1
$\begingroup$

A neutral object has no net charge since its positive and negative charges cancel each other. However, I’m wondering how, in terms of fields, they do cancel each other. Since fields are vectors, won’t the spatial arrangements of the charges affect how the fields cancel? How exactly do the fields created by electrons or protons cancel in a neutral object?

$\endgroup$
  • $\begingroup$ By moving very fast and time averaging - and being at a great enough distance so that the charge separations aren't noticeable at the macroscopic level. $\endgroup$ – Cinaed Simson Jul 3 '19 at 2:48
0
$\begingroup$

Each individual atom is presumably neutral as well. So, we can simplify the model of a neutral object to a neutral atom and then go from there. Each atom has a positive core and a negative cloud of electrons around it as I'm sure you are aware. The electrons on average have a uniform field emitted in all directions and so does the nucleus. Because the electrons spend time one all sides of the nucleus it can be modeled as if they were acting from the nucleus. This is similar to how we model the Earth as a point particle when calculating its orbit around the Sun. If you consider the electrons and protons to essentially be in the same location with identical charge then it's as if neither is there at all (electrically). Keep in mind this is an approximation to reality and a classical interpretation of electromagnetism.

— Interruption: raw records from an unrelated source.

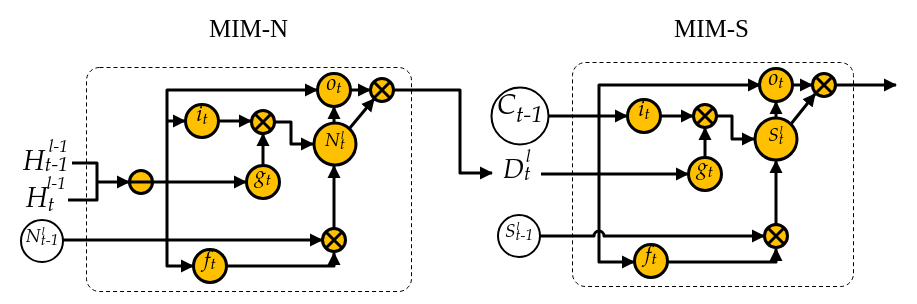
<!DOCTYPE html>
<html lang="en">
<head>
<meta charset="utf-8">
<title>MIM-N and MIM-S cells</title>
<style>
:root { --ink: #000; --gate: #ffc000; --paper: #fff; }
* { box-sizing: border-box; }
html, body { margin: 0; background: var(--paper); }
.diagram { position: relative; width: 917px; height: 304px; overflow: hidden; background: var(--paper); color: var(--ink); }
.diagram > * { position: absolute; }
h2 { margin: 0; top: 14px; font: 400 25px/30px "Liberation Serif", serif; white-space: nowrap; }
.title-n { left: 209px; }
.title-s { left: 674px; }

.wires { left: 0; top: 0; }
.cell { fill: none; stroke: var(--ink); stroke-width: 1; stroke-dasharray: 4 3; }
.wire { fill: none; stroke: var(--ink); stroke-width: 3; stroke-linejoin: round; }
.flow { marker-end: url(#arrow); }
.op { fill: var(--gate); stroke: var(--ink); stroke-width: 3; }

.node { left: var(--x); top: var(--y); width: var(--d); height: var(--d); transform: translate(-50%, -50%);
  display: flex; align-items: center; justify-content: center;
  border: 3px solid var(--ink); border-radius: 50%; background: var(--gate); }
.gate { --d: 36px; }
.state { --d: 45px; }
.input { --d: 44px; border-width: 2px; background: var(--paper); }
.memory { --d: 59px; }

.math { position: relative; font: italic 400 22px/20px "TeX Gyre Pagella", "Noto Serif", serif; white-space: nowrap; }
.math sup, .math sub { position: relative; display: inline-block; vertical-align: baseline; line-height: 0; }
.math sup { width: 0; }
.gate .math { top: -5px; }
.gate sub { font-size: 16px; top: 3px; }
.state .math, .input .math { font-size: 19px; top: -3px; }
.state sup, .input sup { font-size: 11px; top: -7px; left: 1px; }
.state sub, .input sub { font-size: 15px; top: 3px; }
.memory .math { font-size: 28px; top: -9px; }
.memory .math sub { font-size: 23px; top: 8px; }
.term { position: absolute; font-size: 28px; line-height: 30px; }
.term sup { font-size: 17px; top: -18px; left: 4px; }
.term sub { font-size: 20px; top: 1px; }
.hidden-prev { left: 23px; top: 149px; }
.hidden-now { left: 26px; top: 186px; }
.hidden-now sup { left: -1px; }
.hidden-now sub { top: 4px; }
.difference { left: 503px; top: 157px; font-size: 27px; }
.difference sup { left: 2px; top: -16px; }
.difference sub { top: 2px; }
</style>
</head>
<body>
<main class="diagram">
  <h2 class="title-n">MIM-N</h2>
  <h2 class="title-s">MIM-S</h2>

  <svg class="wires" width="917" height="304" viewBox="0 0 917 304" aria-hidden="true">
    <defs>
      <marker id="arrow" markerUnits="userSpaceOnUse" markerWidth="13" markerHeight="14" refX="12" refY="7" orient="auto">
        <path d="M0 0.5L13 7L0 13.5Z"/>
      </marker>
      <g id="multiply">
        <circle class="op" r="11.5"/>
        <path class="wire" d="M-8 -8L8 8M8 -8L-8 8" stroke-width="4"/>
      </g>
    </defs>

    <g id="cell-n">
      <rect class="cell" x="86.5" y="67.5" width="325" height="224" rx="13"/>
      <path class="wire" d="M72 163H97V200H68"/>
      <path class="wire flow" d="M97 182H129"/>
      <path class="wire flow" d="M153 182H246"/>
      <path class="wire flow" d="M167 182V90H317"/>
      <path class="wire flow" d="M167 121H185"/>
      <path class="wire flow" d="M167 182V266H193"/>
      <path class="wire flow" d="M219 121H251"/>
      <path class="wire flow" d="M263 165V134"/>
      <path class="wire flow" d="M275 122H291V144H313"/>
      <path class="wire flow" d="M334 123V107"/>
      <path class="wire flow" d="M349 129L374 99"/>
      <path class="wire flow" d="M351 90H370"/>
      <path class="wire flow" d="M63 240H322"/>
      <path class="wire flow" d="M227 266H334V253"/>
      <path class="wire flow" d="M334 228V166"/>
      <path class="wire flow" d="M394 90H460V173H492"/>
      <circle class="op" cx="141" cy="182" r="11.5"/>
      <path class="wire" d="M130 182H152"/>
      <use href="#multiply" x="263" y="122"/>
      <use href="#multiply" x="382" y="90"/>
      <use href="#multiply" x="334" y="240"/>
    </g>

    <g id="cell-s">
      <rect class="cell" x="572.5" y="62.5" width="281" height="224" rx="13"/>
      <path class="wire flow" d="M548 116H627"/>
      <path class="wire flow" d="M599 116V85H760"/>
      <path class="wire flow" d="M599 116V262H634"/>
      <path class="wire flow" d="M541 174H688"/>
      <path class="wire flow" d="M540 236H594A5 5 0 0 1 604 236H764"/>
      <path class="wire flow" d="M661 116H693"/>
      <path class="wire flow" d="M705 157V128"/>
      <path class="wire flow" d="M717 116H732V139H754"/>
      <path class="wire flow" d="M776 118V102"/>
      <path class="wire flow" d="M791 124L815 94"/>
      <path class="wire flow" d="M793 85H812"/>
      <path class="wire flow" d="M668 262H776V249"/>
      <path class="wire flow" d="M776 224V161"/>
      <path class="wire flow" d="M836 85H896"/>
      <use href="#multiply" x="705" y="116"/>
      <use href="#multiply" x="824" y="85"/>
      <use href="#multiply" x="776" y="236"/>
    </g>
  </svg>

  <span class="math term hidden-prev">H<sup>l-1</sup><sub>t-1</sub></span>
  <span class="math term hidden-now">H<sup>l-1</sup><sub>t</sub></span>
  <div class="node input" style="--x:42px;--y:241px"><span class="math">N<sup>l</sup><sub>t-1</sub></span></div>
  <div class="node gate" style="--x:202px;--y:121px"><span class="math">i<sub>t</sub></span></div>
  <div class="node gate" style="--x:263px;--y:182px"><span class="math">g<sub>t</sub></span></div>
  <div class="node gate" style="--x:210px;--y:266px"><span class="math">f<sub>t</sub></span></div>
  <div class="node gate" style="--x:334px;--y:90px"><span class="math">o<sub>t</sub></span></div>
  <div class="node state" style="--x:335px;--y:144px"><span class="math">N<sup>l</sup><sub>t</sub></span></div>

  <span class="math term difference">D<sup>l</sup><sub>t</sub></span>
  <div class="node input memory" style="--x:520px;--y:116px"><span class="math">C<sub>t-1</sub></span></div>
  <div class="node input" style="--x:519px;--y:236px"><span class="math">S<sup>l</sup><sub>t-1</sub></span></div>
  <div class="node gate" style="--x:644px;--y:116px"><span class="math">i<sub>t</sub></span></div>
  <div class="node gate" style="--x:705px;--y:174px"><span class="math">g<sub>t</sub></span></div>
  <div class="node gate" style="--x:651px;--y:261px"><span class="math">f<sub>t</sub></span></div>
  <div class="node gate" style="--x:776px;--y:85px"><span class="math">o<sub>t</sub></span></div>
  <div class="node state" style="--x:776px;--y:139px"><span class="math">S<sup>l</sup><sub>t</sub></span></div>
</main>
</body>
</html>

$\endgroup$

Your Answer

By clicking “Post Your Answer”, you agree to our terms of service, privacy policy and cookie policy

Not the answer you're looking for? Browse other questions tagged or ask your own question.